Periodontal Disease & Your Overall Health

Treating periodontal disease (gum disease) can significantly reduce the risks for heart disease, stroke, Alzheimer’s disease, arthritis, cancer and diabetes.

Total Health

Periodontal disease is an inflammation of the gums (swollen gums) and bone that surround your teeth. The American Academy of Periodontology (AAP) estimates that 3 out of 4 Americans are affected by gum disease, ranging from mild gingivitis to more severe periodontitis.

Numerous other diseases are also caused by inflammations of some kind. Studies have shown that periodontal disease has a direct link to other inflammation-based diseases such as:

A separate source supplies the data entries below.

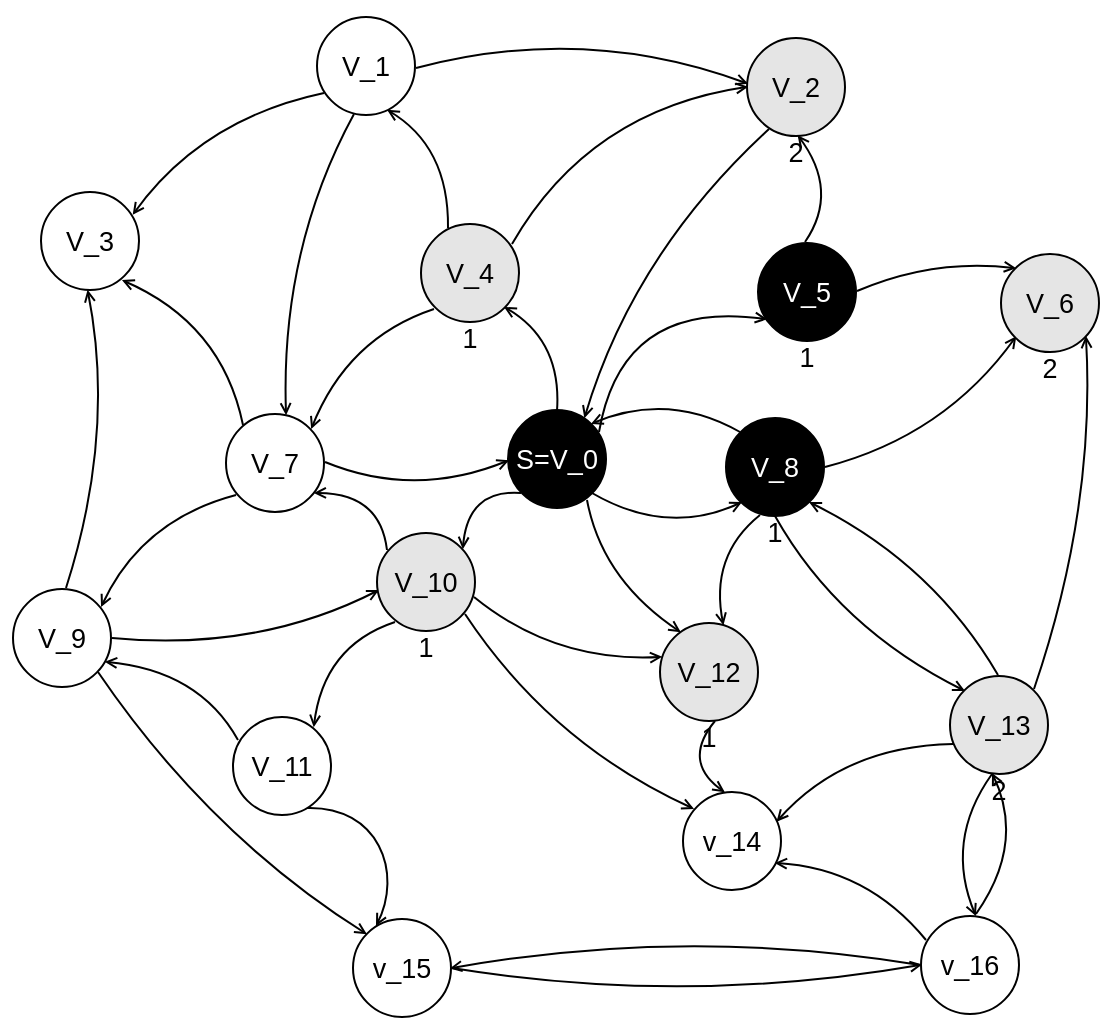
<!DOCTYPE html>
<html lang="en">
<head>
<meta charset="utf-8">
<title>Directed graph from S=V_0</title>
<style>
:root { --paper: #fff; --ink: #000; --reached: #e5e5e5; --radius: 50px; }
* { box-sizing: border-box; }
html, body { margin: 0; background: var(--paper); }
.graph {
  position: relative; width: 1111px; height: 1034px; overflow: hidden;
  background: var(--paper); color: var(--ink);
  font: 27px/30px "Liberation Sans", Arial, sans-serif;
}
.edges { position: absolute; left: 0; top: 0; fill: none; stroke: var(--ink); stroke-width: 2; }
.node {
  position: absolute; left: calc(var(--x) * 1px - var(--radius)); top: calc(var(--y) * 1px - var(--radius));
  width: 100px; height: 100px; border: 2px solid var(--ink); border-radius: 50%;
  display: flex; align-items: center; justify-content: center;
  background: var(--paper); white-space: nowrap;
}
.node span { position: relative; top: 1px; }
.reached { background: var(--reached); }
.visited { background: var(--ink); color: var(--paper); }
.node .distance {
  position: absolute; top: 99px; left: 0; width: 100%;
  text-align: center; color: var(--ink);
}
</style>
</head>
<body>
<main class="graph">
  <svg class="edges" width="1111" height="1034" viewBox="0 0 1111 1034" aria-hidden="true">
    <defs>
      <marker id="arrow" markerUnits="userSpaceOnUse" markerWidth="16" markerHeight="16" refX="12" refY="8" orient="auto">
        <path d="M2 3 12 8 2 13" fill="none" stroke="#000" stroke-width="2"/>
      </marker>
    </defs>
    <g marker-end="url(#arrow)">
      <g id="from-v1" >
        <path marker-end="url(#arrow)" d="M416 68Q585 23 746 83"/>
        <path marker-end="url(#arrow)" d="M324 93Q201 119 134 213"/>
        <path marker-end="url(#arrow)" d="M354 114Q280 250 286 413"/>
      </g>
      <g id="from-v2">
        <path marker-end="url(#arrow)" d="M769 129Q633 254 585 416"/>
      </g>
      <g id="from-v4">
        <path marker-end="url(#arrow)" d="M448 228Q449 146 389 111"/>
        <path marker-end="url(#arrow)" d="M512 244Q589 110 746 87"/>
        <path marker-end="url(#arrow)" d="M434 309Q347 338 312 427"/>
      </g>
      <g id="from-v5">
        <path marker-end="url(#arrow)" d="M805 242Q840 191 799 137"/>
        <path marker-end="url(#arrow)" d="M857 291Q934 258 1014 268"/>
      </g>
      <g id="from-v0">
        <path marker-end="url(#arrow)" d="M599 432Q622 298 765 319"/>
        <path marker-end="url(#arrow)" d="M557 411Q562 340 506 308"/>
        <path marker-end="url(#arrow)" d="M592 493Q668 537 740 503"/>
        <path marker-end="url(#arrow)" d="M521 493Q467 489 463 547"/>
        <path marker-end="url(#arrow)" d="M587 500Q602 580 679 631"/>
      </g>
      <g id="from-v8">
        <path marker-end="url(#arrow)" d="M740 432Q668 391 593 423"/>
        <path marker-end="url(#arrow)" d="M825 467Q945 436 1015 338"/>
        <path marker-end="url(#arrow)" d="M760 515Q709 556 723 623"/>
        <path marker-end="url(#arrow)" d="M775 516Q838 628 963 690"/>
      </g>
      <g id="from-v7">
        <path marker-end="url(#arrow)" d="M243 425Q222 323 124 281"/>
        <path marker-end="url(#arrow)" d="M325 462Q415 499 507 461"/>
        <path marker-end="url(#arrow)" d="M236 495Q141 520 102 605"/>
      </g>
      <g id="from-v9">
        <path marker-end="url(#arrow)" d="M66 588Q116 432 88 292"/>
        <path marker-end="url(#arrow)" d="M112 638Q258 652 377 591"/>
        <path marker-end="url(#arrow)" d="M98 672Q209 835 365 933"/>
      </g>
      <g id="from-v10">
        <path marker-end="url(#arrow)" d="M387 550Q380 492 316 493"/>
        <path marker-end="url(#arrow)" d="M474 597Q555 663 660 657"/>
        <path marker-end="url(#arrow)" d="M465 614Q551 744 692 808"/>
        <path marker-end="url(#arrow)" d="M395 622Q323 646 314 725"/>
      </g>
      <g id="from-v11">
        <path marker-end="url(#arrow)" d="M238 740Q199 670 107 662"/>
        <path marker-end="url(#arrow)" d="M307 808C378 806 404 872 377 924"/>
      </g>
      <g id="from-v12">
        <path marker-end="url(#arrow)" d="M715 721Q681 762 723 791"/>
      </g>
      <g id="from-v13">
        <path marker-end="url(#arrow)" d="M1034 689Q1096 507 1086 338"/>
        <path marker-end="url(#arrow)" d="M998 675Q932 562 811 503"/>
        <path marker-end="url(#arrow)" d="M953 744Q843 746 778 820"/>
        <path marker-end="url(#arrow)" d="M992 774Q944 841 975 914"/>
      </g>
      <g id="from-v15">
        <path marker-end="url(#arrow)" d="M452 968Q685 1006 920 965"/>
      </g>
      <g id="from-v16">
        <path marker-end="url(#arrow)" d="M976 914Q1026 843 993 775"/>
        <path marker-end="url(#arrow)" d="M926 940Q867 868 777 863"/>
        <path marker-end="url(#arrow)" d="M920 965Q685 926 452 968"/>
      </g>
    </g>
  </svg>

  <div class="node" style="--x:366;--y:66"><span>V_1</span></div>
  <div class="node reached" style="--x:796;--y:87"><span>V_2</span><span class="distance">2</span></div>
  <div class="node" style="--x:90;--y:241"><span>V_3</span></div>
  <div class="node reached" style="--x:470;--y:273"><span>V_4</span><span class="distance">1</span></div>
  <div class="node visited" style="--x:807;--y:292"><span>V_5</span><span class="distance">1</span></div>
  <div class="node reached" style="--x:1050;--y:303"><span>V_6</span><span class="distance">2</span></div>
  <div class="node" style="--x:275;--y:463"><span>V_7</span></div>
  <div class="node visited" style="--x:557;--y:459"><span>S=V_0</span></div>
  <div class="node visited" style="--x:775;--y:467"><span>V_8</span><span class="distance">1</span></div>
  <div class="node" style="--x:62;--y:638"><span>V_9</span></div>
  <div class="node reached" style="--x:426;--y:582"><span>V_10</span><span class="distance">1</span></div>
  <div class="node" style="--x:282;--y:766"><span>V_11</span></div>
  <div class="node reached" style="--x:709;--y:672"><span>V_12</span><span class="distance">1</span></div>
  <div class="node reached" style="--x:999;--y:725"><span>V_13</span><span class="distance">2</span></div>
  <div class="node" style="--x:732;--y:841"><span>v_14</span></div>
  <div class="node" style="--x:402;--y:968"><span>v_15</span></div>
  <div class="node" style="--x:970;--y:965"><span>v_16</span></div>
</main>
</body>
</html>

  • Heart disease and Stroke: As per the current recommendation by cardiologists and periodontists, Periodontal disease is now a known risk factor for heart disease. The other known risk factors for heart disease are, high cholesterol levels, hypertension, smoking, obesity, diabetes. In fact studies have shown that people with periodontal disease are twice as likely to suffer from heart disease as those without.
  • Alzheimer’s Disease: Alzheimer’s Disease is an inflammation of the brain. Studies have shown that patients with periodontal disease are four times more likely to develop Alzheimer’s and by age 70 are nine times more likely to test in the lower range of brain function tests.
  • Arthritis: Arthritis, a chronic inflammation of the joints, can be exacerbated by periodontal disease.
  • Cancer: Periodontal disease can increase the risk of head and neck cancers by four times. Men with periodontal disease are over twice as likely to develop pancreatic cancer.
  • Diabetes & Obestity: Periodontal disease is a now a known complication to diabetes. Inflammation is common to all three, periodontal disease, obesity and diabetes, making treatment of all these three conditions more difficult to manage. However, numerous studies now indicate that treatment of periodontal disease in diabetic patients, helps reduce their blood glucose level.

What can you do?

Don’t wait. The earlier you start to deal with gum disease, the lower your risk of contracting one of these associated diseases.


  • Get Checked Out: If you have periodontal disease, talk to your primary care physician, internist or cardiologist about your increased risk for heart and other chronic diseases.
  • Help Yourself: If you smoke, have high blood pressure or are overweight, take the necessary steps to remedy these risk-increasing factors.
  • See Your Periodontist: With a proper treatment plan, gum disease is controllable. Your periodontist will recommend appropriate treatment based on the severity of your condition.